BEGIN

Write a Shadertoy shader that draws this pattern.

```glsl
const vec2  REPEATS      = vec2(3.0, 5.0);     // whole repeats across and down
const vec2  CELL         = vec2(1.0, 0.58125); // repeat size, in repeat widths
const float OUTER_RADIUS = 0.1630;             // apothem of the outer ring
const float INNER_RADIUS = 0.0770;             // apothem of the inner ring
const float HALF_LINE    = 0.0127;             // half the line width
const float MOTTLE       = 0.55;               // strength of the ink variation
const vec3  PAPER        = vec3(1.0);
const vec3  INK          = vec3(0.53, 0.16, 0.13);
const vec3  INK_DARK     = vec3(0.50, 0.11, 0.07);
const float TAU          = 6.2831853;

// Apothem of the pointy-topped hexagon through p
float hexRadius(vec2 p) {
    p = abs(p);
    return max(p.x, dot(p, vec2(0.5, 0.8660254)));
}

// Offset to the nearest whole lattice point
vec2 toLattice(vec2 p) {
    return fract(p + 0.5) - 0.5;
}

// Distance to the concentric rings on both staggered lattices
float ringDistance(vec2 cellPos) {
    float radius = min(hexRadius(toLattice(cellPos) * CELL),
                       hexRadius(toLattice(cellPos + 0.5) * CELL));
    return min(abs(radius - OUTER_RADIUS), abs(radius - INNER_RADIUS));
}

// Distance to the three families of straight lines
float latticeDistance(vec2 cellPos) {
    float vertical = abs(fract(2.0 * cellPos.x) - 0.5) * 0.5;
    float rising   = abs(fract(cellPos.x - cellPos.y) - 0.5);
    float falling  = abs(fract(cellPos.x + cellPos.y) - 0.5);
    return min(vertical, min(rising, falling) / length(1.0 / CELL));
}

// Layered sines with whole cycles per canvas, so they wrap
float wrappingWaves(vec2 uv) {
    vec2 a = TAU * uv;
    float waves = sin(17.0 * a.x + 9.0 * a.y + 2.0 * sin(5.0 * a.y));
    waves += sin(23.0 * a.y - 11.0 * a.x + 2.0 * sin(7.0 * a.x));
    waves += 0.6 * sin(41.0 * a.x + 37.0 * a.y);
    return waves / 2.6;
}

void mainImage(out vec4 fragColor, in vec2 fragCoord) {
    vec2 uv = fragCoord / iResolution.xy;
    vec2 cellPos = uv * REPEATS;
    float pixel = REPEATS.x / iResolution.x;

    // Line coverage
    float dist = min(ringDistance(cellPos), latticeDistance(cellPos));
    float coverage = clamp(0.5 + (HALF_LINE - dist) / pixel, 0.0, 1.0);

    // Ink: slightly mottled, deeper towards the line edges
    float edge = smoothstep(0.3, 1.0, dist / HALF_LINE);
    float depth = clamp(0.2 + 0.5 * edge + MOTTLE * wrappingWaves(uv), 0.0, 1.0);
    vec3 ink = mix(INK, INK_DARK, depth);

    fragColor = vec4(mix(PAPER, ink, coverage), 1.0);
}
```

END

WORK TO BE COMPLETED: Would you set down the full listing exactly as it reads?

ANSWER SECTION:
Write a Shadertoy shader that draws this pattern.

```glsl
const vec2  REPEATS      = vec2(3.0, 5.0);     // whole repeats across and down
const vec2  CELL         = vec2(1.0, 0.58125); // repeat size, in repeat widths
const float OUTER_RADIUS = 0.1630;             // apothem of the outer ring
const float INNER_RADIUS = 0.0770;             // apothem of the inner ring
const float HALF_LINE    = 0.0127;             // half the line width
const float MOTTLE       = 0.55;               // strength of the ink variation
const vec3  PAPER        = vec3(1.0);
const vec3  INK          = vec3(0.53, 0.16, 0.13);
const vec3  INK_DARK     = vec3(0.50, 0.11, 0.07);
const float TAU          = 6.2831853;

// Apothem of the pointy-topped hexagon through p
float hexRadius(vec2 p) {
    p = abs(p);
    return max(p.x, dot(p, vec2(0.5, 0.8660254)));
}

// Offset to the nearest whole lattice point
vec2 toLattice(vec2 p) {
    return fract(p + 0.5) - 0.5;
}

// Distance to the concentric rings on both staggered lattices
float ringDistance(vec2 cellPos) {
    float radius = min(hexRadius(toLattice(cellPos) * CELL),
                       hexRadius(toLattice(cellPos + 0.5) * CELL));
    return min(abs(radius - OUTER_RADIUS), abs(radius - INNER_RADIUS));
}

// Distance to the three families of straight lines
float latticeDistance(vec2 cellPos) {
    float vertical = abs(fract(2.0 * cellPos.x) - 0.5) * 0.5;
    float rising   = abs(fract(cellPos.x - cellPos.y) - 0.5);
    float falling  = abs(fract(cellPos.x + cellPos.y) - 0.5);
    return min(vertical, min(rising, falling) / length(1.0 / CELL));
}

// Layered sines with whole cycles per canvas, so they wrap
float wrappingWaves(vec2 uv) {
    vec2 a = TAU * uv;
    float waves = sin(17.0 * a.x + 9.0 * a.y + 2.0 * sin(5.0 * a.y));
    waves += sin(23.0 * a.y - 11.0 * a.x + 2.0 * sin(7.0 * a.x));
    waves += 0.6 * sin(41.0 * a.x + 37.0 * a.y);
    return waves / 2.6;
}

void mainImage(out vec4 fragColor, in vec2 fragCoord) {
    vec2 uv = fragCoord / iResolution.xy;
    vec2 cellPos = uv * REPEATS;
    float pixel = REPEATS.x / iResolution.x;

    // Line coverage
    float dist = min(ringDistance(cellPos), latticeDistance(cellPos));
    float coverage = clamp(0.5 + (HALF_LINE - dist) / pixel, 0.0, 1.0);

    // Ink: slightly mottled, deeper towards the line edges
    float edge = smoothstep(0.3, 1.0, dist / HALF_LINE);
    float depth = clamp(0.2 + 0.5 * edge + MOTTLE * wrappingWaves(uv), 0.0, 1.0);
    vec3 ink = mix(INK, INK_DARK, depth);

    fragColor = vec4(mix(PAPER, ink, coverage), 1.0);
}
```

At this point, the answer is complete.